━━ DATA

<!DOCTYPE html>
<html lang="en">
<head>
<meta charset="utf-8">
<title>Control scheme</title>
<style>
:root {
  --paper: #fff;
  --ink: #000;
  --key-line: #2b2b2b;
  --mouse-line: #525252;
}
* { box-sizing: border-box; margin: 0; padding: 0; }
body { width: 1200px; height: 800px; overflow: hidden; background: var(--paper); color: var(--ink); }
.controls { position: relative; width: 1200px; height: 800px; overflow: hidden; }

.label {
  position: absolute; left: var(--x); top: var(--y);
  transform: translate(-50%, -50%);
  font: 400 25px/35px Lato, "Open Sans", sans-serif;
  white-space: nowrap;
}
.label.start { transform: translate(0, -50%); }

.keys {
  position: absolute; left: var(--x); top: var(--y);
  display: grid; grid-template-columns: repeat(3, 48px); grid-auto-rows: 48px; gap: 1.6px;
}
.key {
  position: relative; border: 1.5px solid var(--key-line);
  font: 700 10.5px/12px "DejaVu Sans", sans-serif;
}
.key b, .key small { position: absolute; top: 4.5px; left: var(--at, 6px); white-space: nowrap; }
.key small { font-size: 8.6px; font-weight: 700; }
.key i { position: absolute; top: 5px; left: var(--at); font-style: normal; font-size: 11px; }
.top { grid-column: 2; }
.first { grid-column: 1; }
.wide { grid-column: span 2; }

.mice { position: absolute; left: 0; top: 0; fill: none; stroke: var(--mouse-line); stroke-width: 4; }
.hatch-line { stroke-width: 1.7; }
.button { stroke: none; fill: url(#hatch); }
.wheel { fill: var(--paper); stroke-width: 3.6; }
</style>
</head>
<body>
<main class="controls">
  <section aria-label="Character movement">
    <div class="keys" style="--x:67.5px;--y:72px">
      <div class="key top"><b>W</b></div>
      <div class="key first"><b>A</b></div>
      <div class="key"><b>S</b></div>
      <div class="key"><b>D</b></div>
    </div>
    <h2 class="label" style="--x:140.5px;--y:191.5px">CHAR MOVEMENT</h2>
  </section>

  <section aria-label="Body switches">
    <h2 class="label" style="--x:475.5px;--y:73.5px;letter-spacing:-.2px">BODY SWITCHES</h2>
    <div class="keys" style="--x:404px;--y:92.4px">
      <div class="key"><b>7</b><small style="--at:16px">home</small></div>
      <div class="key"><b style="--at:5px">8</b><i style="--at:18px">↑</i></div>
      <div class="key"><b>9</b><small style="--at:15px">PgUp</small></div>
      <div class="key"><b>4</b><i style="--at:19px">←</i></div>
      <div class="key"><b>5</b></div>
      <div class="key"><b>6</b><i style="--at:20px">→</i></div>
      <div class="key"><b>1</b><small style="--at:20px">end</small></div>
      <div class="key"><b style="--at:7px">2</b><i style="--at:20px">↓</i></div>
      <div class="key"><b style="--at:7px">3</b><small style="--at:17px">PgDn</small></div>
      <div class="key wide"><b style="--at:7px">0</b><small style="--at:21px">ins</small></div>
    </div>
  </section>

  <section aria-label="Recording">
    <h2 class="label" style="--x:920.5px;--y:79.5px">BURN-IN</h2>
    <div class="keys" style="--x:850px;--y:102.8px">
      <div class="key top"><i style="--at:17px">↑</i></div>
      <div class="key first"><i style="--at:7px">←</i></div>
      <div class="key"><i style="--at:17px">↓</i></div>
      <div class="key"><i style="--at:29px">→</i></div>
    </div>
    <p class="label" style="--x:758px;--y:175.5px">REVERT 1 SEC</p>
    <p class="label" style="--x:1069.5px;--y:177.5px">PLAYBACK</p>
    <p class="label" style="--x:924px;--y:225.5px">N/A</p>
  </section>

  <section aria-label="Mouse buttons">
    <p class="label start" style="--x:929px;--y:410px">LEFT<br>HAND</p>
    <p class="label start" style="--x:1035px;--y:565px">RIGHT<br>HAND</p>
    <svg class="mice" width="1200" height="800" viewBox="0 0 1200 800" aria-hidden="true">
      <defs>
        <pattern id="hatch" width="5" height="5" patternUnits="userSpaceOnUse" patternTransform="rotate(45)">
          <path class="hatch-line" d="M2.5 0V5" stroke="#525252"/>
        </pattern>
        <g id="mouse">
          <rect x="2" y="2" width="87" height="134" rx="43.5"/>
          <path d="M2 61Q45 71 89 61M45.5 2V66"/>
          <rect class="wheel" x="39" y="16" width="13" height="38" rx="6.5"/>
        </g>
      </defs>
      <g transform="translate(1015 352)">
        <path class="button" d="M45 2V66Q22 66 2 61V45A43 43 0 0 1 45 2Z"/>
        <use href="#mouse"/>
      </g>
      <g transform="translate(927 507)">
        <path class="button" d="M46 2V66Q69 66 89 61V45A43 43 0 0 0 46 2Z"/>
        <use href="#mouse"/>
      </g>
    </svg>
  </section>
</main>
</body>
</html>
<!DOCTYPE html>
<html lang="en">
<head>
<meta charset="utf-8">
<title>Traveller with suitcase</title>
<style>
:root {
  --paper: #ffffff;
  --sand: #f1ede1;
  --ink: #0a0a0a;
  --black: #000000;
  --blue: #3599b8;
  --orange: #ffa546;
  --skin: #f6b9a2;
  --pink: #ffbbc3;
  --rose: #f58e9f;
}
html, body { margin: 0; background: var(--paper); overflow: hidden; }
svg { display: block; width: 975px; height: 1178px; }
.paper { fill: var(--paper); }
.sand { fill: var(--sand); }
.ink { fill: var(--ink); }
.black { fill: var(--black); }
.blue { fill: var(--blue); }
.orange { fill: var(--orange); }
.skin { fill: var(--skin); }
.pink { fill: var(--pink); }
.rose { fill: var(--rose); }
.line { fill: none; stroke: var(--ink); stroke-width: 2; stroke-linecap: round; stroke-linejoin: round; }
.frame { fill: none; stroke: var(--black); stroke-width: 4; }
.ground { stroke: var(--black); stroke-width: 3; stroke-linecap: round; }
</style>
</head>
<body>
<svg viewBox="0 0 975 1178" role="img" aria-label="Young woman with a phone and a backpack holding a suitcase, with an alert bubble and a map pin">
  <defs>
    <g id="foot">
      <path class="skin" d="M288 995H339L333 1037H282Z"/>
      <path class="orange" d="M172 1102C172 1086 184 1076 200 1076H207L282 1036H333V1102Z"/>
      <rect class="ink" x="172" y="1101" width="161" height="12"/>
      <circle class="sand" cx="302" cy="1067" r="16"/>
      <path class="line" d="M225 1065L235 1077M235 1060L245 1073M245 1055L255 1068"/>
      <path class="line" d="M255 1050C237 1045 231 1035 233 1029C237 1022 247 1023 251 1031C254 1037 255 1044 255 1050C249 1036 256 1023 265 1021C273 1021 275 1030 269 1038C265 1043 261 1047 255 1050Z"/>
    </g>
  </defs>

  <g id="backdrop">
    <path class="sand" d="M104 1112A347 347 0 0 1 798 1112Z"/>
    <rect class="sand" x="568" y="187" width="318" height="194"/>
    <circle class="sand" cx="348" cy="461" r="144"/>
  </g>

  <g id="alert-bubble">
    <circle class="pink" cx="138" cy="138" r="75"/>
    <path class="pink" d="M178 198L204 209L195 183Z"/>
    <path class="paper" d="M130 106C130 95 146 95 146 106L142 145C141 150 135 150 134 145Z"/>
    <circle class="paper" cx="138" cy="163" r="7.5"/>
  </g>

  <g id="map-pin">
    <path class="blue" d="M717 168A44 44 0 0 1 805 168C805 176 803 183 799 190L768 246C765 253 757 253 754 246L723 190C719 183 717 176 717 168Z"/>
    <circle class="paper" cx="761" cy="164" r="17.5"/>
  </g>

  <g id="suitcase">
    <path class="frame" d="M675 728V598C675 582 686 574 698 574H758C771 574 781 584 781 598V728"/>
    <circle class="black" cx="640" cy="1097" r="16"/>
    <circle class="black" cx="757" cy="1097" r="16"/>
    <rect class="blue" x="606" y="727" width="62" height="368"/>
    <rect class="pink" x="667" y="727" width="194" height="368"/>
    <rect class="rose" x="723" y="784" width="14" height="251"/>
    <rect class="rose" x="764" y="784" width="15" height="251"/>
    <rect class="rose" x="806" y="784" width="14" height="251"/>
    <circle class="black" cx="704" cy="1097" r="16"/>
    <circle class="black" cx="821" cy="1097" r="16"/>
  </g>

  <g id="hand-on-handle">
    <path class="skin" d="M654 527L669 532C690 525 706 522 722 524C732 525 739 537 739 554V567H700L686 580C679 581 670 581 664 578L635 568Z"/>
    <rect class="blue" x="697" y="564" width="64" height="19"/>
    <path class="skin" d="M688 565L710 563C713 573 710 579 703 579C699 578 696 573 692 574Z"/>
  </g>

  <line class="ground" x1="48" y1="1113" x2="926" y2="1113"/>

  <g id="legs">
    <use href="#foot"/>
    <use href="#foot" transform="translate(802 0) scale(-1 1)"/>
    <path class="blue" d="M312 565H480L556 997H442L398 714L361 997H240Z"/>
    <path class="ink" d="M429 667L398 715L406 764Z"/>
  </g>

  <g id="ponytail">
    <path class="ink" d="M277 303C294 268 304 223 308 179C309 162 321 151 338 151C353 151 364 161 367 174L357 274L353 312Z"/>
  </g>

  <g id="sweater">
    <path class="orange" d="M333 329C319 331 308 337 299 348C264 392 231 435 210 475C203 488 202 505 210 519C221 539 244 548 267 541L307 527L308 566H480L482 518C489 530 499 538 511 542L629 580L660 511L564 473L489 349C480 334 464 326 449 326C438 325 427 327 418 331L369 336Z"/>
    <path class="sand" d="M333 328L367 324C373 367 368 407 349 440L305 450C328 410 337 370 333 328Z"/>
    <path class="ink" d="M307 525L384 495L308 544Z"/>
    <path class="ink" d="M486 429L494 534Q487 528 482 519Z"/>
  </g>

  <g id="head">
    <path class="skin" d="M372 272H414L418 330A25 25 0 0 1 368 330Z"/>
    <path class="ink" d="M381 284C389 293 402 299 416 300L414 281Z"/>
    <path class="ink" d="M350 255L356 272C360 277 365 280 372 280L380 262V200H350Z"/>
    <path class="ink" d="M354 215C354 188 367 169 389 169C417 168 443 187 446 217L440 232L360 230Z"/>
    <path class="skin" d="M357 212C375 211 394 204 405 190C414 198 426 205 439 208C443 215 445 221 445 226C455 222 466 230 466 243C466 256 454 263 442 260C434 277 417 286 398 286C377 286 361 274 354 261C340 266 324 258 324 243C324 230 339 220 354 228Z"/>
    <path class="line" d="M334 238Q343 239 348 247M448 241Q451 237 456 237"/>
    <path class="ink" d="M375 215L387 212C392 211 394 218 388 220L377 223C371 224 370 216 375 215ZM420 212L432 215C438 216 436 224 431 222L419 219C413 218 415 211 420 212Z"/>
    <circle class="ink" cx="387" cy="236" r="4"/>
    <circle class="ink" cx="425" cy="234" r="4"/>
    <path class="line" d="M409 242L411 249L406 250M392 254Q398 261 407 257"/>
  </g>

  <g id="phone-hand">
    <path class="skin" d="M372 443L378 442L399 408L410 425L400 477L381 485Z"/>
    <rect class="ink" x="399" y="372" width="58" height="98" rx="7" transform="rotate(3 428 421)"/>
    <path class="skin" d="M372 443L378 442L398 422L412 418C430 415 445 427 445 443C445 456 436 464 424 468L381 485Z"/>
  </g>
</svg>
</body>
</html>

━━━━

## HOW TO COMPLETE THIS TASK
Show each line from the listing above that includes the word "translate".

## ANSWER SECTION
  transform: translate(-50%, -50%);
.label.start { transform: translate(0, -50%); }
      <g transform="translate(1015 352)">
      <g transform="translate(927 507)">
    <use href="#foot" transform="translate(802 0) scale(-1 1)"/>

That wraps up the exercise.